“You can’t be serious!”
“Dead serious. Maybe you should just go away for a bit, get clean, learn your lesson, and come out a better man.”
“Just put my mom on the phone!” Jake was tearing up now. He could hear his mother sob in the background “Not now. I can’t.”
“Well kid” the Crusher finished up “Take care, be strong and we’ll be here when you get out.”
With that the line went dead and Jake slid down the cold concrete wall to the floor. He sobbed into his hands as he realised that this was it, he was going to jail. Two guards had to pick him up and place him back in his cell. He curled up on the rock hard bed, faced the wall, and cried himself to sleep. He couldn’t believe that his mother would do this to him. Deep down inside though, he knew she was right.
The DA didn’t waste any time in setting a court date and flirting with the media about Jake’s case. He was showing that he was tough on drugs and that low lifes like Dr Zebenkow and Jake would not get away with this anymore. Jake was merely a delivery boy but was now tarred with the same brush as the corrupt Doctor who masterminded it all. He wished Zebenkow had the balls to face the music and hadn’t taken the coward’s way out. He also wished that the feds could find Steve and put away the guy who had gotten him into this whole mess. Now it was all on Jake and it was all over in record time. Jake was found guilty on numerous counts of trafficking and sentenced to five years in prison. Jake was silent as the verdict was handed out and he was lead out of the courtroom. He wanted to scream and run from the court, into the street and away from it all. Instead he just held his head up and put on a brave face as he was lead back to the prison van. As he was lead through the doors he caught a glimpse of his mother and the Crusher sitting in the back of the courtroom. Tears were streaming down both their faces. They rose to come to Jake but he held up his handcuffed hands to stop them. He just looked at them and said “I’m sorry.”
Jake was now prisoner 75613-9. No more Rocket Kid or The Killer. Just 75613-9. He tried to keep his head down and out of trouble as much as possible. When a few of the guys recognized him as a wrestler they were quick to assert their strength and pound the crap out of Jake. He ended up in the infirmary twice in the first month there; once with a fractured eye socket and once with a broken wrist. When they realized that he was tough and never ratted them out, he became one of the boys and someone they looked out for. He also ended up as a businessman. As well as hearing that he was a wrestler, a group of the guys had heard that he was good at peddling drugs. So Jake was now doing in prison exactly what he had been sent in there for in the first place, dealing drugs. He knew that it would probably come back to bite him in the ass, but dealing kept him safe and afforded him a bit of cash and notoriety within the prison community. Like it or not Jake was settling into prison life.

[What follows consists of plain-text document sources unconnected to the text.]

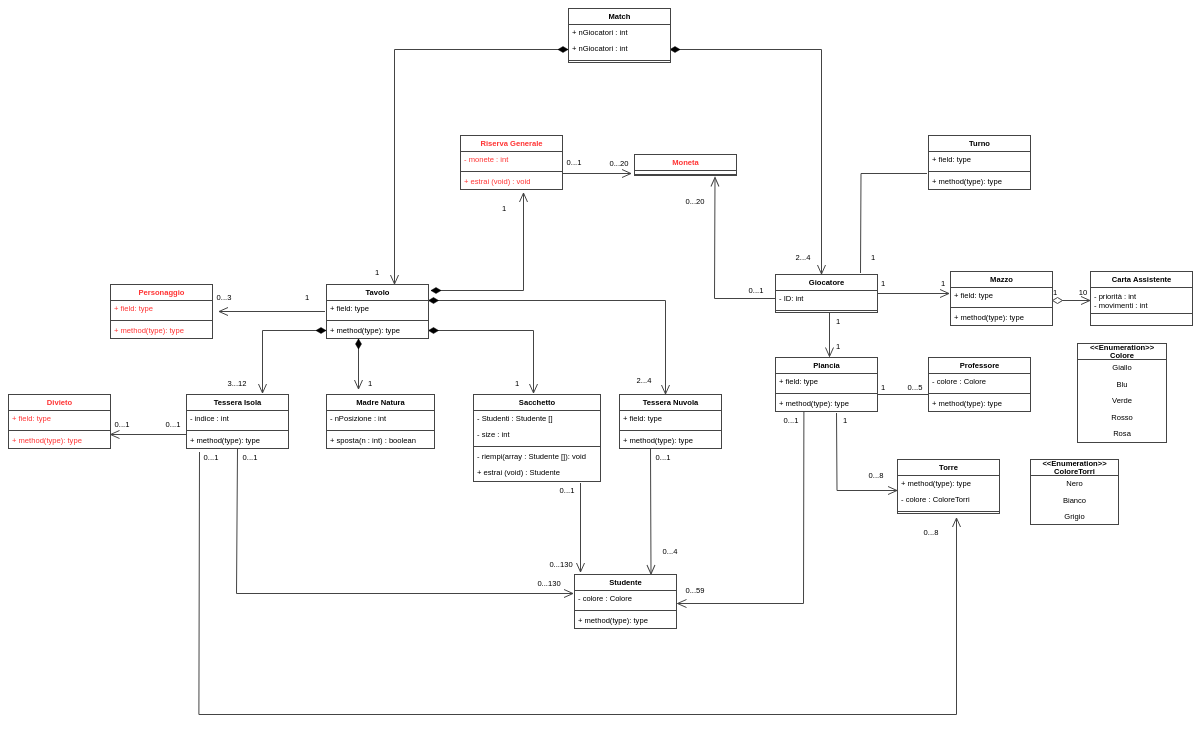
<!DOCTYPE html>
<html lang="it">
<head>
<meta charset="utf-8">
<title>Diagramma delle classi</title>
<style>
:root { --paper: #fff; --ink: #000; --line: #444; --expert: #f33; }
* { box-sizing: border-box; margin: 0; padding: 0; }
body { width: 1200px; height: 731px; overflow: hidden; background: var(--paper); }
.diagram {
  position: relative; width: 1200px; height: 731px; overflow: hidden;
  font: 7.6px/16px "Liberation Sans", Arial, sans-serif; color: var(--ink);
}
.connectors { position: absolute; inset: 0; fill: none; stroke: var(--line); stroke-width: 1; }
.arrow { marker-end: url(#open-arrow); }
.composition { marker-start: url(#filled-diamond); }
.aggregation { marker-start: url(#hollow-diamond); }
.class {
  position: absolute; display: flex; flex-direction: column;
  width: 103px; height: 55px; border: 1px solid var(--line); background: var(--paper); white-space: nowrap;
}
.class h2 { flex: none; height: 16px; border-bottom: 1px solid var(--line); font-size: inherit; line-height: 16px; text-align: center; }
.class ul { list-style: none; padding: 0 3px; }
.fields { flex: none; padding-bottom: 3px !important; border-bottom: 1px solid var(--line); }
.methods { padding-top: 2px !important; }
.expert { color: var(--expert); }
.compact .fields { line-height: 9px; padding-top: 3px; }
.enum h2 { line-height: 8.4px; height: 16px; }
.enum ul { display: flex; flex-direction: column; gap: 0.5px; text-align: center; }
.multiplicity span { position: absolute; line-height: 10px; transform: translate(-50%, -50%); white-space: nowrap; }
</style>
</head>
<body>
<main class="diagram">
  <svg class="connectors" width="1200" height="731" viewBox="0 0 1200 731" aria-hidden="true">
    <defs>
      <marker id="open-arrow" markerUnits="userSpaceOnUse" markerWidth="12" markerHeight="12" refX="9" refY="5" orient="auto" overflow="visible">
        <path d="M0 1L9 5L0 9"/>
      </marker>
      <marker id="filled-diamond" markerUnits="userSpaceOnUse" markerWidth="12" markerHeight="8" refX="0" refY="3" orient="auto" overflow="visible">
        <polygon points="0,3 5,0 10,3 5,6" fill="#000" stroke="#000" stroke-width="0.5"/>
      </marker>
      <marker id="hollow-diamond" markerUnits="userSpaceOnUse" markerWidth="12" markerHeight="8" refX="0" refY="3" orient="auto" overflow="visible">
        <polygon points="0,3 5,0 10,3 5,6" fill="#fff"/>
      </marker>
    </defs>
    <polyline class="composition arrow" points="568,49.5 394.5,49.5 394.5,284"/>
    <polyline class="composition arrow" points="670,49.5 821.5,49.5 821.5,274"/>
    <polyline class="arrow" points="562,173.5 631,173.5"/>
    <polyline class="composition arrow" points="431,290.5 523.5,290.5 523.5,193"/>
    <polyline class="composition arrow" points="428.5,300.5 665.5,300.5 665.5,394"/>
    <polyline class="composition arrow" points="428.5,330.5 533.5,330.5 533.5,393"/>
    <polyline class="arrow" points="325,311.5 219,311.5"/>
    <polyline class="composition arrow" points="326,330.5 262.5,330.5 262.5,393"/>
    <polyline class="composition arrow" points="358.5,339 358.5,389"/>
    <polyline class="arrow" points="186,434.5 110.5,434.5"/>
    <polyline class="arrow" points="237.5,449 236.5,593.5 573,593.5"/>
    <polyline class="arrow" points="199.5,452 198.9,714.5 956.5,714.5 956.5,518"/>
    <polyline class="arrow" points="580.5,483 580.5,572"/>
    <polyline class="arrow" points="650.5,449 651,574"/>
    <polyline class="arrow" points="803.9,412 803.5,603.5 677.5,603.5"/>
    <polyline class="arrow" points="836.5,413 837,490.5 897,490.5"/>
    <polyline points="877,394.5 928,394.5"/>
    <polyline class="arrow" points="829.5,313 829.5,356.5"/>
    <polyline class="arrow" points="775,298.5 714.5,298.5 715,177.5"/>
    <polyline points="927,173.5 861,173.5 860.5,273"/>
    <polyline class="arrow" points="877,293.5 949,293.5"/>
    <polyline class="aggregation arrow" points="1052.5,300.5 1090,300.5"/>
  </svg>

  <section class="class" style="left:568px;top:8px">
    <h2>Match</h2>
    <ul class="fields"><li>+ nGiocatori : int</li><li>+ nGiocatori : int</li></ul>
  </section>
  <section class="class expert" style="left:460px;top:135px">
    <h2>Riserva Generale</h2>
    <ul class="fields"><li>- monete : int</li></ul>
    <ul class="methods"><li>+ estrai (void) : void</li></ul>
  </section>
  <section class="class expert" style="left:634px;top:154px;height:22px">
    <h2>Moneta</h2>
    <ul class="fields"></ul>
  </section>
  <section class="class" style="left:928px;top:135px">
    <h2>Turno</h2>
    <ul class="fields"><li>+ field: type</li></ul>
    <ul class="methods"><li>+ method(type): type</li></ul>
  </section>
  <section class="class expert" style="left:110px;top:284px">
    <h2>Personaggio</h2>
    <ul class="fields"><li>+ field: type</li></ul>
    <ul class="methods"><li>+ method(type): type</li></ul>
  </section>
  <section class="class" style="left:326px;top:284px">
    <h2>Tavolo</h2>
    <ul class="fields"><li>+ field: type</li></ul>
    <ul class="methods"><li>+ method(type): type</li></ul>
  </section>
  <section class="class" style="left:775px;top:274px;height:39px">
    <h2>Giocatore</h2>
    <ul class="fields"><li>- ID: int</li></ul>
  </section>
  <section class="class" style="left:950px;top:271px">
    <h2>Mazzo</h2>
    <ul class="fields"><li>+ field: type</li></ul>
    <ul class="methods"><li>+ method(type): type</li></ul>
  </section>
  <section class="class compact" style="left:1090px;top:271px">
    <h2>Carta Assistente</h2>
    <ul class="fields" style="padding-top:4px"><li>- priorità : int</li><li>- movimenti : int</li></ul>
  </section>
  <section class="class" style="left:775px;top:357px">
    <h2>Plancia</h2>
    <ul class="fields"><li>+ field: type</li></ul>
    <ul class="methods"><li>+ method(type): type</li></ul>
  </section>
  <section class="class" style="left:928px;top:357px">
    <h2>Professore</h2>
    <ul class="fields"><li>- colore : Colore</li></ul>
    <ul class="methods"><li>+ method(type): type</li></ul>
  </section>
  <section class="class expert" style="left:8px;top:394px">
    <h2>Divieto</h2>
    <ul class="fields"><li>+ field: type</li></ul>
    <ul class="methods"><li>+ method(type): type</li></ul>
  </section>
  <section class="class" style="left:186px;top:394px">
    <h2>Tessera Isola</h2>
    <ul class="fields"><li>- indice : int</li></ul>
    <ul class="methods"><li>+ method(type): type</li></ul>
  </section>
  <section class="class" style="left:326px;top:394px;width:109px">
    <h2>Madre Natura</h2>
    <ul class="fields"><li>- nPosizione : int</li></ul>
    <ul class="methods"><li>+ sposta(n : int) : boolean</li></ul>
  </section>
  <section class="class" style="left:473px;top:394px;width:128px;height:88px">
    <h2>Sacchetto</h2>
    <ul class="fields"><li>- Studenti : Studente []</li><li>- size : int</li></ul>
    <ul class="methods"><li>- riempi(array : Studente []): void</li><li>+ estrai (void) : Studente</li></ul>
  </section>
  <section class="class" style="left:619px;top:394px">
    <h2>Tessera Nuvola</h2>
    <ul class="fields"><li>+ field: type</li></ul>
    <ul class="methods"><li>+ method(type): type</li></ul>
  </section>
  <section class="class" style="left:897px;top:459px">
    <h2>Torre</h2>
    <ul class="fields"><li>+ method(type): type</li><li>- colore : ColoreTorri</li></ul>
  </section>
  <section class="class" style="left:574px;top:574px">
    <h2>Studente</h2>
    <ul class="fields"><li>- colore : Colore</li></ul>
    <ul class="methods"><li>+ method(type): type</li></ul>
  </section>
  <section class="class enum" style="left:1077px;top:343px;width:90px;height:100px">
    <h2>&lt;&lt;Enumeration&gt;&gt;<br>Colore</h2>
    <ul><li>Giallo</li><li>Blu</li><li>Verde</li><li>Rosso</li><li>Rosa</li></ul>
  </section>
  <section class="class enum" style="left:1030px;top:459px;width:89px;height:66px">
    <h2>&lt;&lt;Enumeration&gt;&gt;<br>ColoreTorri</h2>
    <ul><li>Nero</li><li>Bianco</li><li>Grigio</li></ul>
  </section>

  <div class="multiplicity">
    <span style="left:377px;top:273px">1</span>
    <span style="left:803px;top:258px">2...4</span>
    <span style="left:574px;top:163px">0...1</span>
    <span style="left:619px;top:164px">0...20</span>
    <span style="left:504px;top:209px">1</span>
    <span style="left:695px;top:202px">0...20</span>
    <span style="left:756px;top:291px">0...1</span>
    <span style="left:873px;top:258px">1</span>
    <span style="left:224px;top:298px">0...3</span>
    <span style="left:307px;top:298px">1</span>
    <span style="left:237px;top:384px">3...12</span>
    <span style="left:370px;top:384px">1</span>
    <span style="left:517px;top:384px">1</span>
    <span style="left:644px;top:381px">2...4</span>
    <span style="left:122px;top:425px">0...1</span>
    <span style="left:173px;top:425px">0...1</span>
    <span style="left:211px;top:458px">0...1</span>
    <span style="left:250px;top:458px">0...1</span>
    <span style="left:567px;top:491px">0...1</span>
    <span style="left:663px;top:458px">0...1</span>
    <span style="left:561px;top:565px">0...130</span>
    <span style="left:549px;top:584px">0...130</span>
    <span style="left:670px;top:552px">0...4</span>
    <span style="left:695px;top:591px">0...59</span>
    <span style="left:791px;top:421px">0...1</span>
    <span style="left:845px;top:421px">1</span>
    <span style="left:876px;top:476px">0...8</span>
    <span style="left:931px;top:533px">0...8</span>
    <span style="left:883px;top:388px">1</span>
    <span style="left:915px;top:388px">0...5</span>
    <span style="left:838px;top:322px">1</span>
    <span style="left:838px;top:347px">1</span>
    <span style="left:883px;top:284px">1</span>
    <span style="left:943px;top:284px">1</span>
    <span style="left:1055px;top:293px">1</span>
    <span style="left:1083px;top:293px">10</span>
  </div>
</main>
</body>
</html>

Everything came crashing down though about six months into his sentence. He was sitting in the library as he often did in the afternoons. Most days he worked there, shelving books and making deliveries (a clever cover for his dealing.) But when he was free he still sat in there reading books and learning as much as he could. This particular day Jake was surprised to look up and see the warden standing over him. All of a sudden he flashed back to the day outside the pharmacy, his face pressed against the ground and his life over. He started to think about what he would say to the warden to get away with his time dealing.
“Reynolds, I’ve got some bad news. I received a call from the hospice where your mother is staying. It seems she’s taken a turn for the worse and doesn’t have long to live. They think she may not make it through the night. I’ve granted you a two hour pass to go and see her. Two armed guards will escort you and you must leave immediately. I’m so sorry”
Next thing Jake knew he was in the back of a van and headed to see his dying mother. He felt as if he was in a terrible dream and couldn’t wake up. The scenery sped past him in a blur of colours and motions. The guards spoke to him but he heard nothing. His mom was going to die and he felt like he would too.